Directions: Scan the entries below. List each line with "fill".

Start of Data for processing

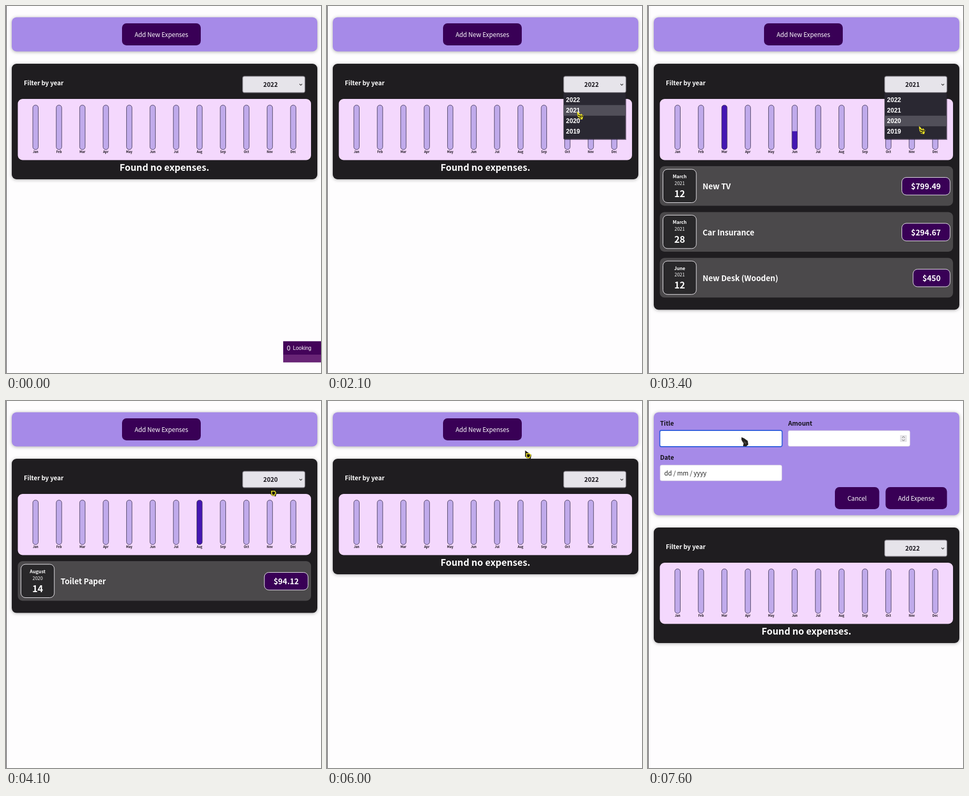
An HTML page that plays this animation: 600 px wide and 699 px high, repeating every 8000 ms.

```html
<!DOCTYPE html>
<html lang="en">
<head>
<meta charset="utf-8">
<title>Expenses</title>
<style>
  html, body { margin: 0; width: 100%; height: 100%; overflow: hidden; background: #fefdfe; }
  svg { display: block; width: 600px; height: 699px; }
  text { font-family: "Noto Sans CJK JP", "Noto Sans CJK SC", "Noto Sans CJK", "Noto Sans", sans-serif; }
  .ui { font-family: "Liberation Sans", Arial, sans-serif; }
  .card { filter: drop-shadow(0 1px 3px rgba(0, 0, 0, .32)); }
</style>
</head>
<body>
<svg id="stage" viewBox="0 0 600 699"></svg>
<script>
const LOOP = 8000;
const REM = 11.73;
const PLUM = '#390056';
const FORM_AT = 6800;
const MONTHS = 'Jan Feb Mar Apr May Jun Jul Aug Sep Oct Nov Dec'.split(' ');
const YEARS = [2022, 2021, 2020, 2019];

const expenses = {
  2022: [],
  2021: [
    { month: 'March', day: 12, title: 'New TV', price: '$799.49' },
    { month: 'March', day: 28, title: 'Car Insurance', price: '$294.67' },
    { month: 'June', day: 12, title: 'New Desk (Wooden)', price: '$450' }
  ],
  2020: [{ month: 'August', day: 14, title: 'Toilet Paper', price: '$94.12' }]
};

// [time, selected year]
const picks = [[0, 2022], [2300, 2021], [3600, 2020], [5500, 2022]];
// [open, close] of the year menu
const menus = [[1500, 2300], [2900, 3600], [4700, 5500]];
// [time, x, y] of the pointer tip
const route = [
  [200, 225, 130], [500, 300, 60], [700, 330, 66], [1200, 464, 145], [1500, 464, 145],
  [2000, 476, 201], [2300, 477, 202], [2800, 500, 150], [3000, 502, 152], [3400, 516, 229],
  [3600, 517, 222], [4300, 500, 152], [4800, 500, 152], [5200, 499, 184], [5500, 498, 180],
  [6300, 322, 55], [6850, 322, 54], [7200, 178, 69]
];

const stage = document.getElementById('stage');
const clamp = v => Math.max(0, Math.min(1, v));
const mix = (a, b, k) => a + (b - a) * k;
const easeOut = k => 1 - (1 - k) ** 2.2;
const smooth = k => k * k * (3 - 2 * k);

const rect = (x, y, w, h, r, fill, more = '') =>
  `<rect x="${x}" y="${y}" width="${w}" height="${h}" rx="${r}" fill="${fill}" ${more}/>`;
const path = (d, fill, more = '') => `<path d="${d}" fill="${fill}" ${more}/>`;
const text = (s, x, y, size, fill, weight = 400, anchor = 'start', more = '') =>
  `<text x="${x}" y="${y}" font-size="${size}" fill="${fill}" font-weight="${weight}" text-anchor="${anchor}" ${more}>${s}</text>`;
const bold = (s, x, y, size, fill, anchor) => text(s, x, y, size, fill, 700, anchor);

const button = (label, x, y, w, fill = PLUM) =>
  rect(x, y, w, 42, 8.5, fill) + text(label, x + w / 2, y + 26, REM, '#fff', 500, 'middle');

function pointerAt(t) {
  if (t < route[0][0]) return null;
  const i = route.findIndex(p => p[0] > t);
  if (i < 0) return route[route.length - 1].slice(1);
  const [a, b] = [route[i - 1], route[i]];
  const k = smooth((t - a[0]) / (b[0] - a[0]));
  return [mix(a[1], b[1], k), mix(a[2], b[2], k)];
}

function pointer([x, y], kind) {
  const shapes = {
    arrow: path('M0 0L12 8.5 10.5 16 3 14.5 0 11Z', '#1c1810') +
      path('M2.5 6H8.5L10.5 9 8 14 3 13Z', '#1c1810', 'stroke="#f4ea2a" stroke-width="1.6"'),
    hand: path('M0 0L3 2 6 6 8 4 12 8 10 15 4 14 1 8Z', '#f2e829') +
      path('M2 6L5 9M6 7L8 11M3 11L7 13M9 7L11 10', 'none', 'stroke="#1c1810" stroke-width="1.7"'),
    dark: path('M0 0L5 2 12 7 13 14 9 17.5 3 17 4 12 0 5Z', '#24221f') +
      path('M5 8V12M8 9V13', 'none', 'stroke="#8d887a" stroke-width=".8"')
  };
  return `<g transform="translate(${x} ${y})">${shapes[kind]}</g>`;
}

const overButton = ([x, y]) => x > 221 && x < 371 && y > 33 && y < 75;

function header(hover) {
  return rect(11, 21.5, 582, 65, 9, '#a68ae8', 'class="card"') +
    button('Add New Expenses', 221, 33, 150, hover ? '#4a036c' : PLUM);
}

function form(t) {
  const input = (x, y) => rect(x, y, 232, 30, 3, '#fff', 'stroke="#cdc5dc" stroke-width=".8"');
  const caret = t < 7600 ? rect(28.5, 64, 1, 15, 0, '#111') : '';
  return rect(11, 21.5, 582, 196, 9, '#a68ae8', 'class="card"') +
    bold('Title', 23, 46.5, REM, '#141118') +
    bold('Amount', 267, 46.5, REM, '#141118') +
    bold('Date', 23, 112, REM, '#141118') +
    rect(22.5, 56, 233, 31, 3, '#fff', 'stroke="#2d5bdc" stroke-width="1.8"') + caret +
    input(267, 56.3) + input(23, 122) +
    rect(480, 65, 13, 13, 1, '#e6e5e8') +
    path('M484 70l2.5-2.5 2.5 2.5M484 73.5l2.5 2.5 2.5-2.5', 'none', 'stroke="#666" stroke-width="1"') +
    text('dd / mm / yyyy', 31, 142, REM, '#222') +
    button('Cancel', 356, 164, 84.5) + button('Add Expense', 452.5, 164, 117);
}

function shares(year) {
  const sums = MONTHS.map(m => expenses[year]
    .filter(e => e.month.startsWith(m))
    .reduce((sum, e) => sum + +e.price.slice(1), 0));
  const top = Math.max(...sums) || 1;
  return sums.map(s => s / top);
}

function chart(t, step) {
  const now = shares(picks[step][1]);
  const before = shares(picks[Math.max(0, step - 1)][1]);
  const k = easeOut(clamp((t - picks[step][0]) / 300));
  const bars = MONTHS.map((m, i) => {
    const mid = 56.3 + i * 44.62;
    const share = mix(before[i], now[i], k);
    const bar = (fill, more) => rect(mid - 5.2, 188.8, 10.4, 84.6, 5, fill, more);
    return bar('#c0aaeb') +
      (share > .002 ? bar('#4416b2', `style="clip-path: inset(${(1 - share) * 100}% 0 0 0)"`) : '') +
      bar('none', 'stroke="#3d3350" stroke-width=".9"') +
      bold(m, mid, 280.3, REM / 2, '#161018', 'middle');
  });
  return rect(22.5, 177, 558.5, 116.5, 9, '#f4d8fd') + bars.join('');
}

function expense(e, year, i) {
  const y = 305 + i * 87.4;
  const digits = e.price.replace('.', '').length;
  const w = 36 + digits * 8.6 + (e.price.includes('.') ? 4.2 : 0);
  const edge = 'stroke="#f4f1f6" stroke-width="1"';
  return rect(22.5, y, 558.5, 75.5, 9, '#4b494b') +
    rect(28.5, y + 6, 63.5, 63.5, 8.5, '#29282a', edge) +
    bold(e.month, 60.3, y + 23, REM * .75, '#fff', 'middle') +
    text(year, 60.3, y + 35.5, REM * .75, '#fff', 400, 'middle') +
    bold(e.day, 60.3, y + 58.5, REM * 1.5, '#fff', 'middle') +
    bold(e.title, 104, y + 44.3, REM * 1.25, '#fff') +
    rect(575.3 - w, y + 21.5, w, 33.5, 8.5, PLUM, edge) +
    bold(e.price, 575.3 - w / 2, y + 44.3, REM * 1.25, '#fff', 'middle');
}

function menu(tip) {
  const hovered = Math.max(0, Math.min(2, Math.floor((tip[1] - 168.5) / 20.2)));
  return rect(452, 167, 118, 88, 0, 'rgba(40,30,50,.55)') +
    rect(450.5, 165.5, 118, 88, 0, '#2a2832') +
    rect(450.5, 168.5 + hovered * 20.2, 118, 20.2, 0, '#514f59') +
    YEARS.map((y, i) => text(y, 455.3, 182.8 + i * 20.2, 12, '#fff', 700, 'start', 'class="ui"')).join('');
}

function panel(t, tip) {
  const step = picks.filter(p => p[0] <= t).length - 1;
  const year = picks[step][1];
  const list = expenses[year];
  const height = list.length ? 206.2 + 87.4 * list.length : 220;
  const open = menus.some(([a, b]) => t >= a && t < b);
  return rect(11, 110, 582, height, 9, '#1f1d20', 'class="card"') +
    bold('Filter by year', 34, 151, REM, '#fff') +
    rect(450.7, 133.8, 118.8, 31.2, 3.5, '#e6e4ea', 'stroke="#77737b" stroke-width="1.3"') +
    bold(year, 503.8, 154.3, REM, '#141118', 'middle') +
    path('M559 148.5l2.5 2.5 2.5-2.5', 'none', 'stroke="#333" stroke-width="1.2"') +
    chart(t, step) +
    (list.length
      ? list.map((e, i) => expense(e, year, i)).join('')
      : bold('Found no expenses.', 301.7, 313.5, REM * 1.5, '#fff', 'middle')) +
    (open ? menu(tip) : '');
}

function badge(t) {
  if (t >= 1950) return '';
  const looking = t < 700;
  const [x, y, h, label] = looking ? [528, 638.5, 40, 'Looking'] : [533, 647, 32, 'Trackers'];
  return rect(x, y, 600 - x, h, 0, looking ? '#430359' : '#480760') +
    (looking ? rect(x, 664, 72, 14.5, 0, '#682476') : rect(x + 2, 668, 65, 9.5, 0, '#632070')) +
    text(0, x + 7, y + 17, 12, '#fff', 400, 'start', 'class="ui"') +
    text(label, x + 18.5, y + 16.8, 10, '#fff', 400, 'start', 'class="ui"');
}

function pointerKind(t, tip) {
  if (t >= 7000) return 'dark';
  const inMenu = menus.some(([a, b]) => t >= a && t < b) && tip[1] > 166;
  return inMenu || overButton(tip) ? 'hand' : 'arrow';
}

function render(t) {
  const tip = pointerAt(t);
  const editing = t >= FORM_AT;
  stage.innerHTML = rect(0, 0, 600, 699, 0, '#fefdfe') + rect(0, 0, 1, 699, 0, '#3a383b') +
    (editing ? form(t) : header(tip && overButton(tip))) +
    `<g transform="translate(0 ${editing ? 131 : 0})">${panel(t, tip)}</g>` +
    badge(t) + (tip ? pointer(tip, pointerKind(t, tip)) : '');
}

const start = performance.now();
function tick() {
  render((performance.now() - start) % LOOP);
  requestAnimationFrame(tick);
}
tick();
</script>
</body>
</html>
```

End of Data for processing

Response area:
const rect = (x, y, w, h, r, fill, more = '') =>
  `<rect x="${x}" y="${y}" width="${w}" height="${h}" rx="${r}" fill="${fill}" ${more}/>`;
const path = (d, fill, more = '') => `<path d="${d}" fill="${fill}" ${more}/>`;
const text = (s, x, y, size, fill, weight = 400, anchor = 'start', more = '') =>
  `<text x="${x}" y="${y}" font-size="${size}" fill="${fill}" font-weight="${weight}" text-anchor="${anchor}" ${more}>${s}</text>`;
const bold = (s, x, y, size, fill, anchor) => text(s, x, y, size, fill, 700, anchor);
const button = (label, x, y, w, fill = PLUM) =>
  rect(x, y, w, 42, 8.5, fill) + text(label, x + w / 2, y + 26, REM, '#fff', 500, 'middle');
    const bar = (fill, more) => rect(mid - 5.2, 188.8, 10.4, 84.6, 5, fill, more);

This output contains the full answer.